The Castle, home of University College.

River Walks:

A stroll along the scenic river banks, skirting the peninsula and offering stunning views of the cathedral and castle, is always a pleasant way to spend an hour or two. See the map below for a lovely walk from Collingwood to the river banks (then simply pick a path and wander up it for a while) and then on into the historic areas of the Bailey and Palace Green:

Botanical Gardens:

A peaceful and pleasant arboretum next to Collingwood College promises a serene walk and a great place to picnic. Also home to a rare breed of Manx sheep (try to spot Napoleon, the four-horned ram). For more information, see the official website.

Oriental Museum:

The Oriental Museum, close to Collingwood College, is currently hosting a Hokusai exhibition. For more details on this, and other exhibitions, please see the Museum’s website.

An Evening in Durham

While dinner is provided (for those who have booked) and the College bar will be available (and no doubt much-frequented) for after dinner drinks, Durham City also has a few notable highlights that you might want to try.


Oldfields is a British restaurant, serving a number of traditional dishes with a modern twist, and also specialising in local produce and recipes. Tel: 0191 3709595

The Capital is Durham’s newest Indian restaurant, boasting several award-winning chefs and garnering rave reviews. Tel: 0191 3868803

Zen restaurant is a stylish, modern and atmospheric urban explosion of Thai fusion cuisine. Highly recommended as being the “jewel in the crown” of Durham’s restaurants. Tel: 0191 3849588

The Central restaurant provides much more traditional Thai dishes in a lovely setting by the river, full of Eastern ambience. Tel: 0191 597 8774

Zizzi’s is the new Italian restaurant in town. While being a member of a chain restaurant group, it boasts a delicious menu and user-friendly opening hours. Tel: 0191 3863999

Bell’s Fish and Chips is the best place in town for that signature English dish, cod and chips. You can either take away, or watch the city go by from their restaurant in the Market Place.


The Shakespeare: A very traditional, warm and friendly British Pub. Dating from 1109 AD, the pub boasts many traditional features in the interior decor and a number of snugs. Home to a wide selection of British real ales, it also claims to be the most haunted pub in England.

The Market Tavern: an old fashioned pub that dates from around the 1850s and has an historical (and lasting) relationship with the Durham Miners’ Association.
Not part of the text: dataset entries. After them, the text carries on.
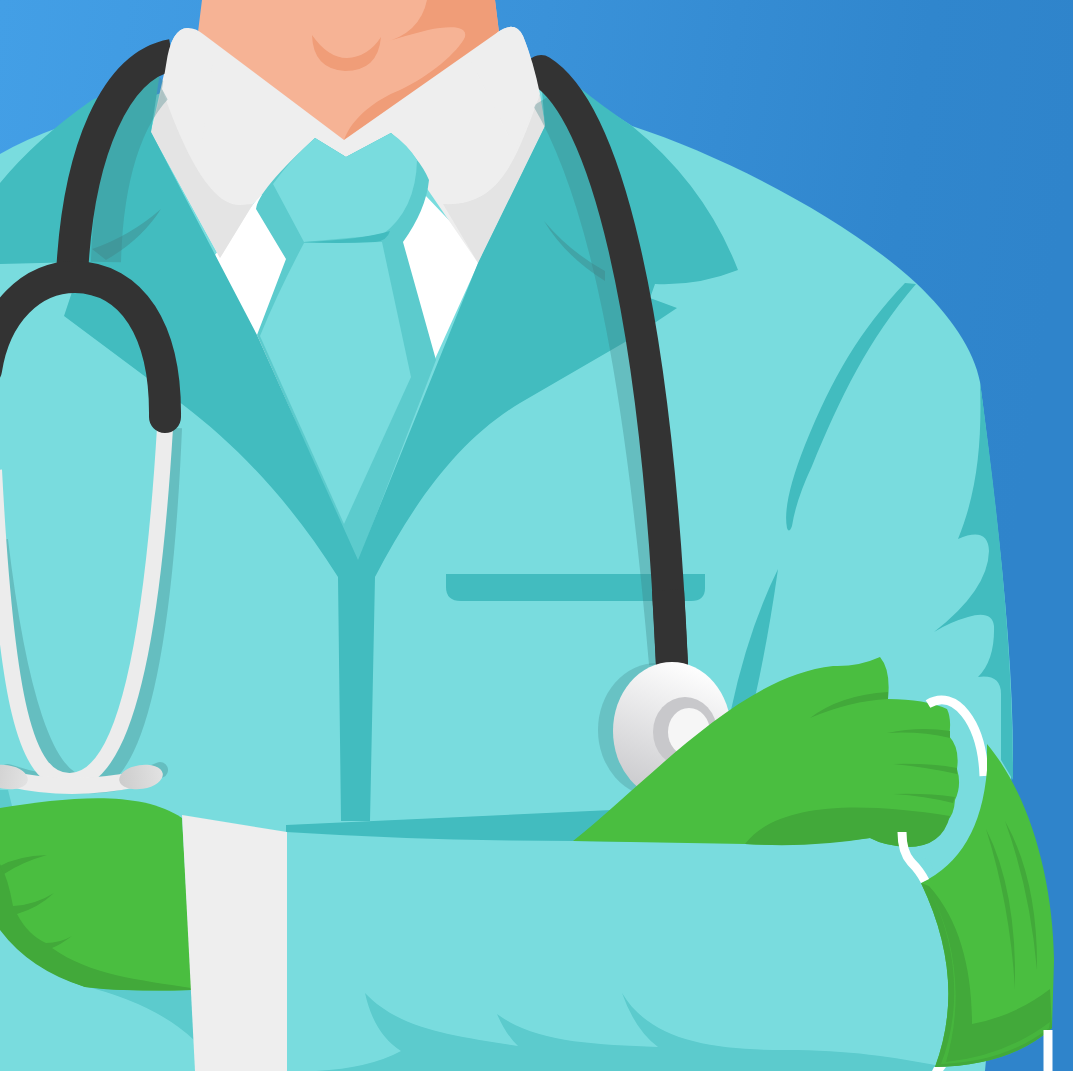
<!DOCTYPE html>
<html lang="en">
<head>
<meta charset="utf-8">
<title>Doctor with crossed arms</title>
<style>
:root {
  --coat: #79dcde;
  --coat-fold: #5ccbcd;
  --coat-dark: #42bcbf;
  --skin: #f6b395;
  --skin-shade: #f09d78;
  --collar: #eeeeee;
  --collar-shade: #e4e4e4;
  --white: #ffffff;
  --tube: #333333;
  --metal: #ececec;
  --glove: #4abe40;
  --glove-shade: #42a93a;
  --shadow: #3f7f82;
}
html, body { margin: 0; padding: 0; overflow: hidden; }
svg { display: block; width: 1073px; height: 1071px; }
.coat { fill: var(--coat); }
.coat-fold { fill: var(--coat-fold); }
.coat-dark { fill: var(--coat-dark); }
.skin { fill: var(--skin); }
.skin-shade { fill: var(--skin-shade); }
.collar { fill: var(--collar); }
.collar-shade { fill: var(--collar-shade); }
.white { fill: var(--white); }
.glove { fill: var(--glove); }
.glove-shade { fill: var(--glove-shade); }
.crease { fill: var(--shadow); opacity: .4; }
.tube { fill: none; stroke: var(--tube); stroke-width: 32; }
.tube-shadow { fill: none; stroke: var(--shadow); stroke-width: 30; opacity: .33; }
.metal { fill: none; stroke: var(--metal); stroke-width: 16; }
.metal-shadow { fill: none; stroke: var(--shadow); stroke-width: 16; opacity: .33; }
.strap { fill: none; stroke: var(--white); stroke-width: 9; }
</style>
</head>
<body>
<svg viewBox="0 0 1073 1071" role="img" aria-label="Doctor in a turquoise coat with stethoscope, green gloves and crossed arms">
  <defs>
    <linearGradient id="sky" x1="0" y1="0" x2="1" y2="0.15">
      <stop offset="0" stop-color="#439fe6"/>
      <stop offset="0.5" stop-color="#3a92d9"/>
      <stop offset="0.85" stop-color="#3086cd"/>
      <stop offset="1" stop-color="#2f84cb"/>
    </linearGradient>
    <linearGradient id="disc" x1="0.65" y1="0" x2="0.3" y2="1">
      <stop offset="0" stop-color="#ffffff"/>
      <stop offset="1" stop-color="#c9c9cc"/>
    </linearGradient>
    <linearGradient id="earpiece" x1="0" y1="0" x2="1" y2="0">
      <stop offset="0" stop-color="#cccccc"/>
      <stop offset="1" stop-color="#e2e2e2"/>
    </linearGradient>
  </defs>

  <rect id="background" width="1073" height="1071" fill="url(#sky)"/>

  <g id="coat-body">
    <path class="coat" d="M0 154Q26 139 60 127L200 80H560L632 126C730 158 850 222 916 283C950 315 974 350 980 382C995 500 1013 640 1013 760L985 1071H0Z"/>
    <path class="coat-dark" d="M980 382C996 500 1013 640 1013 780L1001 760V694Q1001 674 978 677Q995 660 994 626Q992 610 968 617Q950 622 934 632Q988 590 989 551Q988 526 958 539C978 490 982 440 980 382Z"/>
    <path class="coat-dark" d="M905 283C860 330 832 378 805 445Q782 503 787 528Q789 534 792 526Q796 500 812 466C840 398 868 340 916 284Z"/>
    <path class="coat-dark" d="M778 569Q748 630 731 710L754 702Q768 640 778 569Z"/>
  </g>

  <g id="neck">
    <path class="skin" d="M202 0H495L500 40L344 145L197 40Z"/>
    <path class="skin-shade" d="M427 0H495L499 33L344 140C352 118 375 100 400 90C430 76 458 52 465 37C468 25 448 26 428 30Q404 36 382 43Q420 34 427 0Z"/>
    <path class="skin-shade" d="M312 35Q328 58 347 58Q368 57 381 37Q378 71 345 71Q313 69 312 35Z"/>
  </g>

  <g id="shirt">
    <path class="white" d="M215 255L260 195H425L482 255L430 370L355 540L255 340Z"/>
    <path class="collar" d="M166 65Q171 28 188 28Q196 28 203 34L344 140L498 32Q515 20 523 36Q534 62 545 126L478 263L428 190L391 133L346 157L315 138L253 204L220 258L151 132Z"/>
    <path class="collar-shade" d="M162 89C180 140 208 206 240 205L253 204L220 258L151 132Z"/>
    <path class="collar-shade" d="M540 94L545 126L478 263L443 204C500 207 516 160 540 94Z"/>
  </g>

  <g id="tie">
    <path class="coat-fold" d="M315 138L346 157L391 133Q420 158 429 180Q426 210 403 242L436 360L358 562L257 335L286 259L256 209Q258 190 315 138Z"/>
    <path class="coat" d="M315 138L346 157L391 133Q408 145 417 160Q416 210 382 235L304 242L273 184Q290 160 315 138Z"/>
    <path class="coat" d="M304 243L382 242L411 377L344 524L260 336Q277 294 304 243Z"/>
    <path class="coat-dark" d="M304 242Q360 240 390 231Q387 241 375 242Q335 244 304 242Z"/>
  </g>

  <g id="lapels">
    <path class="coat-dark" d="M0 183Q35 140 92 100L160 72L151 132L257 335L358 560L478 263L545 126L540 68L580 88Q602 106 632 126Q705 185 738 270Q698 286 655 284L650 298L677 308L632 338L520 403C460 439 415 500 375 577L370 821H341L338 577C292 504 240 448 182 404L64 316L82 262L0 264Z"/>
    <path class="crease" d="M92 249Q130 236 161 209Q141 240 106 260Z"/>
    <path class="crease" d="M544 221Q570 252 605 271V281Q565 256 544 221Z"/>
  </g>

  <path id="breast-pocket" class="coat-dark" d="M446 574H705V588Q705 601 691 601H461Q446 601 446 587Z"/>

  <g id="stethoscope-shadows">
    <path class="tube-shadow" stroke-width="24" d="M164 82C127 115 108 180 106 262"/>
    <path class="tube-shadow" d="M546 98C610 205 642 410 664 664"/>
    <path class="metal-shadow" d="M174 428C168 570 150 784 87 784C45 784 18 690 0 540"/>
    <path class="metal-shadow" stroke-linecap="round" d="M8 772Q90 800 160 770"/>
    <ellipse cx="657" cy="730" rx="59" ry="67" fill="#3f7f82" opacity=".28"/>
  </g>

  <g id="stethoscope">
    <path class="metal" stroke-width="14" d="M165 428C157 560 138 780 70 781C25 782 6 700 -6 470"/>
    <path class="metal" d="M10 779Q70 793 138 779"/>
    <ellipse cx="141" cy="777" rx="22" ry="12" transform="rotate(-9 141 777)" fill="url(#earpiece)"/>
    <ellipse cx="6" cy="777" rx="22" ry="12" transform="rotate(9 6 777)" fill="url(#earpiece)"/>
    <path class="tube" d="M172 55C116 65 78 150 72 275"/>
    <path class="tube" stroke-linecap="round" d="M-14 370C-5 312 32 277 75 277C132 278 166 330 165 417"/>
    <path class="tube" stroke-linecap="round" d="M541 71C604 110 656 305 672 664" stroke-dasharray="627 99"/>
    <path class="tube" d="M668 590L672 666"/>
    <ellipse cx="672" cy="731" rx="59" ry="69" fill="url(#disc)"/>
    <ellipse cx="685" cy="732" rx="32" ry="35" fill="#c8c8cb"/>
    <ellipse cx="689" cy="732" rx="21" ry="24" fill="#f6f6f6"/>
  </g>

  <g id="collar-tips">
    <path class="collar" d="M166 65Q171 28 188 28L215 44L200 160L162 89Z"/>
    <path class="collar" d="M498 32Q515 20 523 36Q533 60 540 94L516 150L470 60Z"/>
  </g>

  <g id="forearm">
    <path class="coat-dark" d="M286 825L612 810L640 845H286Z"/>
    <path class="coat" d="M286 832Q430 841 575 841L740 843Q820 844 870 838L930 860Q962 950 950 1010L936 1071H286Z"/>
    <path class="coat-fold" d="M316 1071Q370 1068 401 1051Q374 1034 365 993C400 1030 455 1036 518 1046Q506 1035 497 1014C535 1042 590 1044 658 1047Q635 1030 622 993C650 1040 710 1050 785 1050C850 1050 893 1057 940 1066V1071Z"/>
    <path class="coat-fold" d="M80 985L192 988L194 1040Q155 1003 80 985Z"/>
    <path class="coat-fold" d="M0 790H8L13 810H0Z"/>
  </g>

  <g id="left-glove">
    <path class="glove" d="M0 808C70 797 140 790 182 818L192 990Q130 992 85 987Q35 970 0 928Z"/>
    <path class="glove-shade" d="M0 864Q8 878 13 906Q35 905 54 893Q38 908 17 914Q28 935 46 943Q60 943 72 936Q60 945 52 948C90 975 140 980 191 988V990Q120 992 85 987Q30 970 0 930Z"/>
    <path class="glove-shade" d="M0 866Q18 856 47 855Q22 862 4 874Z"/>
    <path class="collar" fill="#ececec" d="M182 815L287 832V1071H195Z"/>
  </g>

  <g id="right-glove">
    <path class="glove" d="M573 841C650 780 740 676 833 666Q858 667 880 657Q891 670 888 699Q925 699 947 709Q952 720 949 736Q960 748 957 769Q962 785 955 800Q954 815 947 821Q940 846 908 847Q885 846 870 838Q800 847 745 844Z"/>
    <path class="glove-shade" d="M745 844C775 805 850 800 950 816Q942 847 908 847Q885 846 870 838Q810 848 745 844Z"/>
    <path class="glove-shade" d="M888 692Q840 695 810 718Q850 701 888 699Z"/>
    <path class="glove-shade" d="M887 733Q920 726 950 731V738Q920 731 887 733Z"/>
    <path class="glove-shade" d="M893 764Q930 763 957 768V774Q925 767 893 764Z"/>
    <path class="glove-shade" d="M893 794Q928 793 955 797L953 803Q925 796 893 794Z"/>
  </g>

  <g id="face-mask">
    <path class="strap" d="M928 704C955 688 982 722 984 776"/>
    <path class="glove" d="M987 744C1030 795 1053 880 1054 960L1052 1028Q1010 1066 935 1067C956 1010 953 950 921 883Q980 855 987 770Z"/>
    <path class="glove-shade" d="M921 883L929 886C960 920 972 970 972 1024Q1015 1016 1050 989L1052 1028Q1010 1066 935 1067C956 1010 953 950 921 883Z"/>
    <path class="glove" d="M929 888C958 945 962 1010 941 1064Q1005 1062 1049 1028L1050 1022Q1005 1056 946 1062C964 1000 956 940 929 888Z" opacity=".6"/>
    <path class="glove-shade" d="M986 829Q1017 890 1015 989Q1010 905 986 829Z"/>
    <path class="glove-shade" d="M1005 821Q1038 880 1037 970Q1030 890 1005 821Z"/>
    <path class="strap" d="M902 832Q902 852 911 862Q920 871 925 881"/>
    <path class="strap" d="M1048 1030V1071"/>
    <path class="white" d="M934 1067L946 1067L943 1071H932Z"/>
  </g>
</svg>
</body>
</html>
Swan and Three: a modern British pub with a lovely beer garden overlooking the river.


Hide: a modern pub/bar that also serves food.

Fat Buddha: a contemporary and ultra-modern cocktail bar overlooking the river.

Ebony: a stylish champagne bar that also serves a wide variety of classic and modern cocktails.


While Durham has a very active nightclub scene during term time, some clubs do sporadically and temporarily shut due to the absence of undergraduates during the university holidays. I would recommend taking a train to Newcastle and exploring there. For a guide to the gay scene in Newcastle, try a recent review by So So Gay.

N.B.: These recommendations are made on a purely personal basis, from years of living the “Durham experience”. I would always recommend that you call ahead and book a table (and also check opening hours) before venturing forth.

Essential Information

Taxi numbers

Pratt’s 0191 3864040
Paddy’s 0191 3842853
Chas’s 0191 371 1488
Dunelm 0191 383 1122
Mac’s 0191 384 1329

If coming back from the city late in the evening, it usually faster to catch a taxi from the taxi ranks in the Market Square (outside the Natwest bank) instead of booking.


While we often experience hot weather during springtime here in Durham, the weather can also be rapidly changeable in England, so we would advise you to bring a warm jumper and an umbrella, just in case.


The centre of Durham City is a world heritage site, full of medieval beauty. The roads are also protected, as they are traditional cobbled streets. Unless you have had years of practice, don’t try to walk in these areas wearing high heels… it ends badly.

Nearest Pharmacy & Doctors’ Surgery

The closest pharmacist to Collingwood College is at Boots in the Market Place. Tel: 0191 3842213

The closest Doctors’ (medical) is the University Health Centre and can be found on Green Lane. Tel: 0191 3865081